We all love spending time with likeminded people, don’t we? So, when a keen diver from Newquay contacts me to request a guided rockpooling tour, I can’t resist. Unusually for a bank holiday weekend, the sun pushes the clouds away and leaves behind a perfect, calm shore ready for us to explore.
We’ve barely known each other a minute before we’re enthusing about the joys of going slowly and taking the time to look for underwater life. We discover our shared love of nudibranchs (sea slugs – read on, they’re lovely, really!). I assure my new friend that we’ll find plenty of wildlife, including some species few divers ever see, and all with minimum kit, no buoyancy control and a limitless supply of air.
Despite being familiar with edible crabs and velvet swimming crabs from diving, there are several species of intertidal crabs that are new to my guest.
We find plenty of broad clawed porcelain crabs and long clawed porcelain crabs clinging to the underside of the rocks. A quick leg count shows that these are not ‘true crabs’, which have ten legs, but a different group with just eight legs.
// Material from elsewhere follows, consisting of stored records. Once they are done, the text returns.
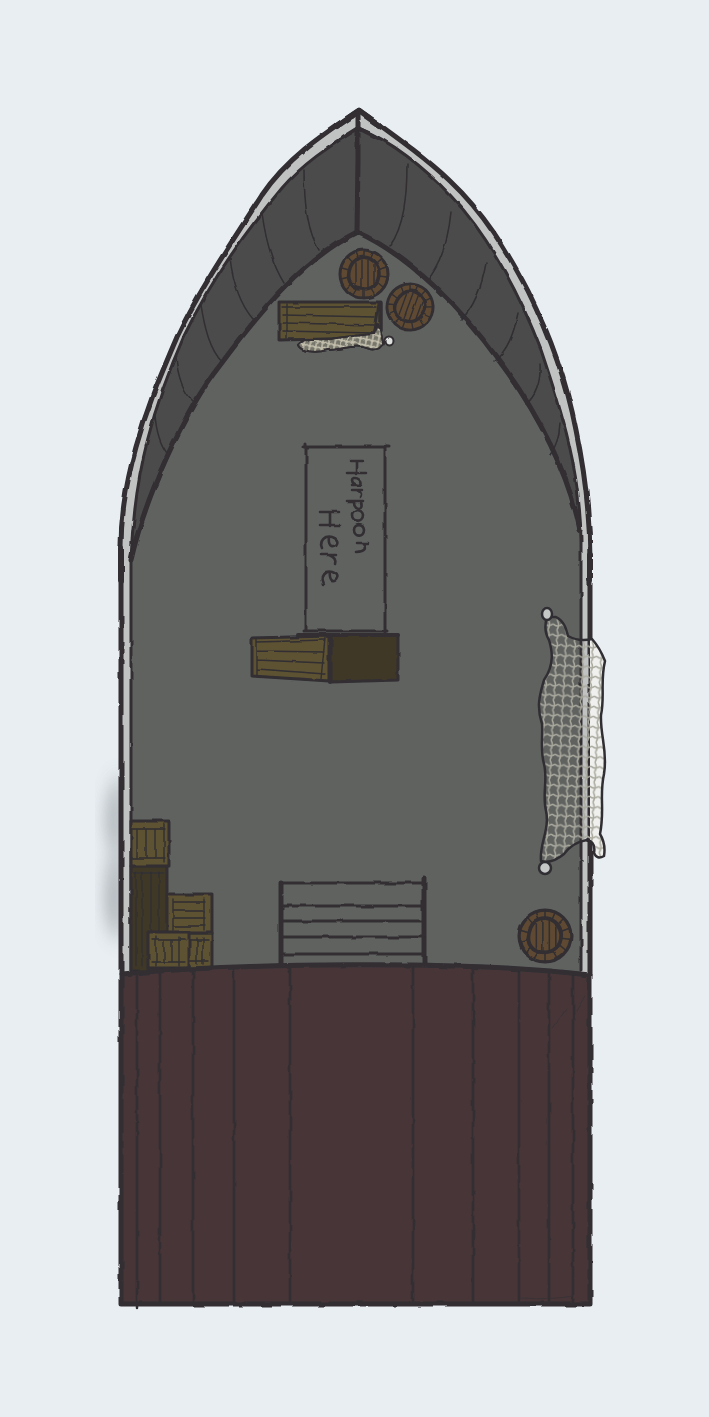
<!DOCTYPE html>
<html lang="en">
<head>
<meta charset="utf-8">
<title>Whaling boat deck plan</title>
<style>
:root{--water:#e8eef2;--ink:#302e33;--deck:#606261;--bulwark:#4b4b4b;--rail:#c1c3c3;--cabin:#463639;--crate:#5d5232;--crate-dark:#403928;--barrel:#5e4a31;--net:#a9a99e;--net-light:#f0f1ee}
html,body{margin:0;width:709px;height:1417px;overflow:hidden;background:var(--water)}
svg{display:block}
.line{fill:none;stroke:var(--ink);stroke-linecap:round;stroke-linejoin:round}
.crate{fill:var(--crate);stroke:var(--ink);stroke-width:3;stroke-linejoin:round}
.dark{fill:var(--crate-dark)}
.grain{stroke-width:1.4}
.mesh{fill:none;stroke:var(--net);stroke-width:1.5}
</style>
</head>
<body>
<svg width="709" height="1417" viewBox="0 0 709 1417" role="img" aria-label="Top view of a boat with barrels, crates, nets and a harpoon mount">
<defs>
  <filter id="soft" x="-100%" y="-20%" width="300%" height="140%"><feGaussianBlur stdDeviation="9"/></filter>
  <filter id="hand" filterUnits="userSpaceOnUse" x="0" y="0" width="709" height="1417"><feTurbulence type="fractalNoise" baseFrequency=".06" numOctaves="2" seed="4"/><feDisplacementMap in="SourceGraphic" scale="3" xChannelSelector="R" yChannelSelector="G"/></filter>
  <pattern id="mesh" width="9" height="10" patternUnits="userSpaceOnUse" patternTransform="rotate(3)">
    <path class="mesh" d="M4 0Q7 5 4 10M0 4Q5 8 9 4"/>
  </pattern>
  <pattern id="small-mesh" width="6" height="6" patternUnits="userSpaceOnUse" patternTransform="rotate(12)">
    <path class="mesh" d="M3 0V6M0 3Q3 5 6 3" style="stroke:#c9c5b2"/>
  </pattern>
  <clipPath id="outboard"><rect x="590" y="600" width="30" height="280"/></clipPath>
  <path id="hull" d="M359 110C322 135 287 158 262 195C232 242 199 290 177 337C158 382 147 407 136 447C125 487 120 520 121 560V1304H590V560C590 515 586 478 576 430C566 378 550 335 528 291C507 251 484 213 450 181C425 157 392 134 359 110Z"/>
  <path id="net-shape" d="M547 617L556 617C564 621 566 628 568 636Q579 642 592 639Q600 648 605 661C600 682 605 696 601 715C600 736 608 751 604 774C599 796 605 810 600 834Q606 844 604 856Q597 860 594 853Q596 842 587 840Q573 842 564 854Q552 864 541 861C539 845 550 829 546 811C542 794 548 780 544 764C540 750 543 738 542 724C536 706 540 694 544 680C555 664 552 650 549 640Q543 630 547 617Z"/>
  <g id="barrel">
    <circle r="24" fill="var(--barrel)" stroke="var(--ink)" stroke-width="3"/>
    <path class="line grain" d="M0-23V-15M9-21L6-14M17-16L11-10M22-7L14-4M23 3L15 2M19 13L13 8M11 21L7 14M0 23V16M-10 21L-6 14M-18 15L-12 9M-23 5L-15 3M-22-6L-15-4M-16-17L-11-11M-8-22L-5-14"/>
    <path d="M-4-16C6-19 15-10 15-1C15 10 7 16-2 15C-12 15-17 7-15-2C-14-8-11-14-4-16Z" fill="var(--barrel)" stroke="var(--ink)" stroke-width="3.5"/>
    <path class="line grain" d="M-8-11V11M-2-14V13M4-14V13M10-9V9"/>
  </g>
</defs>

<rect width="709" height="1417" fill="var(--water)"/>
<path id="shadow" d="M121 770C104 800 108 840 114 850C106 890 104 920 121 945Z" fill="#777d82" opacity=".75" filter="url(#soft)"/>

<g id="boat" filter="url(#hand)">
  <use href="#hull" fill="var(--rail)"/>
  <path id="deck" d="M358 128C300 165 245 235 195 325C160 390 137 460 131 560V972H581V560C582 490 560 390 520 304C480 225 425 165 358 128Z" fill="var(--deck)"/>

  <g id="bow">
    <path d="M358 128C335 143 304 162 282 188C245 232 209 284 184 336C155 402 134 470 131 560C145 498 183 412 221 364C261 310 305 258 357 232C410 256 463 310 500 362C539 414 569 475 580 530C578 470 562 412 541 350C522 300 491 238 451 196C425 168 390 140 358 128Z" fill="var(--bulwark)"/>
    <path class="line" stroke-width="3" d="M358 128C335 143 304 162 282 188C245 232 209 284 184 336C155 402 134 470 131 560V970M358 128C390 140 425 168 451 196C491 238 522 300 541 350C562 412 580 470 581 540V970"/>
    <path class="line" stroke-width="5" d="M131 560C145 498 183 412 221 364C261 310 305 258 357 232C410 256 463 310 500 362C539 414 569 475 580 530"/>
    <path class="line" stroke-width="5" d="M358 112V160L357 232"/>
    <path class="line" stroke-width="1.5" d="M304 170C304 205 309 234 319 250M262 213C266 243 274 267 284 283M230 258C233 282 240 304 253 319M201 305C205 330 210 349 222 362M176 357C178 380 184 393 194 402M155 415Q157 440 167 453M407 164C407 197 404 226 390 246M451 212C448 242 441 263 427 280M486 263C482 286 475 306 461 320M518 313C514 332 508 351 494 361M540 365C541 383 535 397 526 404M560 423Q559 443 550 455"/>
  </g>

  <g id="cabin">
    <path d="M121 973C235 963 460 959 590 974V1304H121Z" fill="var(--cabin)"/>
    <path class="line" stroke-width="2.5" d="M137 974V1308M160 972V1303M193 970V1303M234 968V1303M290 967V1303M413 966V1303M473 968V1303M519 970V1303M549 972V1303M573 974V1303"/>
    <path class="line" stroke-width="1" opacity=".5" d="M522 1298Q550 1300 574 1296M552 1028L566 1010M576 1011L585 996"/>
  </g>

  <g id="stairs" class="line">
    <path stroke-width="5" d="M281 883V964M424 878V964"/>
    <path stroke-width="3" d="M281 883H424M283 906H424M283 921H424M283 937H424M283 954H424"/>
  </g>

  <g id="stern-crates">
    <path class="crate dark" d="M131 866H167V971H131Z"/>
    <path class="line grain" d="M136 872V966M142 872V966M151 872V968M159 872V966M134 873H164"/>
    <path class="crate" d="M131 821H169V866H131Z"/>
    <path class="line grain" d="M132 829H165M132 858H165M137 829V858M146 829V858M155 829V858M164 824V862"/>
    <path class="crate" d="M187 933H212V968H187Z"/>
    <path class="line grain" d="M190 940H208M190 961H208M197 938V964M203 938V964"/>
    <path class="crate" d="M167 894H212V933H167Z"/>
    <path class="line grain" d="M173 902H205M173 911H205M173 918H205M173 926H205M173 899V930M204 899V930"/>
    <path class="crate" d="M148 932H189V968H148Z"/>
    <path class="line grain" d="M152 940H185M152 962H185M156 937V966M164 940V962M172 940V962M179 937V966"/>
  </g>

  <path class="line" stroke-width="5" d="M121 974C235 964 460 959 590 975"/>
  <use href="#hull" class="line" stroke-width="5"/>
  <path class="line" stroke-width="6" d="M337 126L359 111L379 125M121 548V580M590 555V580"/>
  <path class="line" stroke-width="4" d="M359 110L352 117M358 128L378 138M358 128L342 138"/>

  <g id="bow-cargo">
    <use href="#barrel" transform="translate(364 274)"/>
    <use href="#barrel" transform="translate(410 307) rotate(20) scale(.96)"/>
    <path class="crate" d="M279 302H381V331L374 338L279 340Z"/>
    <path class="line grain" d="M282 307H376M283 315L375 317M283 323L374 325M283 331L373 333M287 304V338"/>
    <path class="line" stroke-width="3" d="M379 304L374 337M381 303V330"/>
    <g id="small-net">
      <path id="small-net-shape" d="M298 345C307 335 323 342 337 338C352 336 363 335 374 334L378 325Q381 332 383 343Q380 351 370 349C355 343 342 350 327 350C316 353 301 352 298 345Z" fill="#77766b" stroke="var(--ink)" stroke-width="2"/>
      <use href="#small-net-shape" style="fill:url(#small-mesh)"/>
      <path d="M299 345C308 336 322 343 337 339C352 337 364 336 375 335L379 327Q381 333 382 343Q379 350 370 348C355 342 342 349 327 349C316 352 303 351 299 345Z" fill="url(#small-mesh)"/>
      <circle cx="389" cy="341" r="4.5" fill="#dfe1df" stroke="var(--ink)" stroke-width="2"/>
    </g>
  </g>

  <g id="harpoon-mount">
    <path class="line" stroke-width="3" d="M306 444V631M304 447H389M385 446V632M304 631H387"/>
    <g class="line" stroke-width="2.6" role="img" aria-label="Harpoon Here">
      <path transform="translate(347 460) rotate(90)" d="M1-15V-4M2-9H14M13-19V0M25-13C18-16 16-5 20-5S25-10 25-14V-5M30-15V-5M30-10Q33-16 37-13M41-16V0M41-13C49-19 51-6 42-6M55-16C48-15 49-5 55-5C62-5 63-16 55-16M70-17C63-16 64-7 70-7C77-7 78-17 70-17M83-20V-10M83-15Q91-23 92-9"/>
      <path transform="translate(319 508) rotate(90)" d="M4-20V-1M4-11H18M17-21V-1M29-10C37-9 40-12 37-17C32-22 27-13 29-7Q33 0 40-3M47-17V-2M47-10Q50-18 56-16M64-10C72-9 75-13 72-17C67-22 62-13 64-7Q68 0 76-4"/>
    </g>
    <path class="crate" d="M252 638L329 636V681L252 676Z"/>
    <path class="line grain" d="M257 642L324 640M257 651L324 652M257 660L324 663M257 669L325 674M257 639V675M325 638L321 679"/>
    <path class="crate dark" d="M331 635H398V680L331 682Z"/>
    <path class="line" stroke-width="4" d="M330 635V682M298 635H398"/>
  </g>

  <use href="#barrel" transform="translate(545 936) scale(1.08)"/>
</g>

<g id="side-net">
  <use href="#net-shape" fill="var(--net-light)" clip-path="url(#outboard)"/>
  <use href="#net-shape" fill="url(#mesh)"/>
  <use href="#net-shape" class="line" stroke-width="2.5"/>
  <g fill="#c5c8c7" stroke="var(--ink)" stroke-width="2.5">
    <ellipse cx="547" cy="614" rx="5" ry="6"/>
    <circle cx="545" cy="868" r="6"/>
  </g>
</g>
</svg>
</body>
</html>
Another new group are the Xanthos crabs. Hannafore beach has strong populations of Xantho incisus and Xantho pillipes crabs, which have furrowed, knobbly edged shells and chunky claws. Pillipes means hairy feet (or something like that) and the thick fringe of hair on the rear pair of legs is the main distinguishing feature.
In case anyone’s frowning at my Latin, I’ve just noticed Xantho incisus has been re-named Lothozozymus incisus and I know it was also re-named Xantho hydrophillus at some stage, but it’s just too confusing to try to keep up.
We also find the hairy crab, Pilumnus hirtellus, easily distinguished as it is hairy all over and has one claw noticeably larger than the other.
Our top find of the day is a new species for me and rather a lovely one. I spot it as a squirming speck on a rock we’ve just lifted. At first I think it’s just another amphipod, but something about it looks different so we put it in a tray with some water and watch it unfurl.
It’s a sea slug with antennae (rhinophores) that look like a stack of dinner plates and long waving cerrata along its back that are streaked with red and spotted with white. The two front (oral) tentacles are so long and curving they remind me of a handlebar moustache.
This is a Facelina annulicornis sea slug. Sea slugs are far more varied than our land slugs and come in a vast array of colours and shapes, which often help them blend in with the prey they feed on.
Another highlight is this sea spider (Nymphon gracile), which I spot moving among some weed as I go to replace a crab. These animals have always fascinated me. They seem too delicate to survive in the waves and current, apparently struggling to walk, let alone swim with their spindly legs.
The time zips past as we move from one find to the next. There are daisy anemones everywhere among the gravelly sand once we get our eye in.
Behind a loose rock we find shore urchins and brittle stars. My other half and Cornish Rock Pools junior bring us a bucket full of their finds including some huge common prawns and a rockling, easily identified by its five chin barbels.
As the tide begins to flow around our shins we see the seaweed ruffled by two large fish moving in the shallows. It takes us a good few minutes of failed attempts before we scoop one up in a bucket in which it barely fits. We keep it just long enough to confirm it’s a shore rockling, a larger species of rockling with just three chin barbels. We release it next to its companion and wade back to shore.
I have a rockpooling convert on my hands. We’re already planning another trip to look for stalked jellyfish and seagrass. On the shore the air doesn’t run out, but the tide still puts a time limit on our explorations. If it didn’t, I suspect we’d stay all day.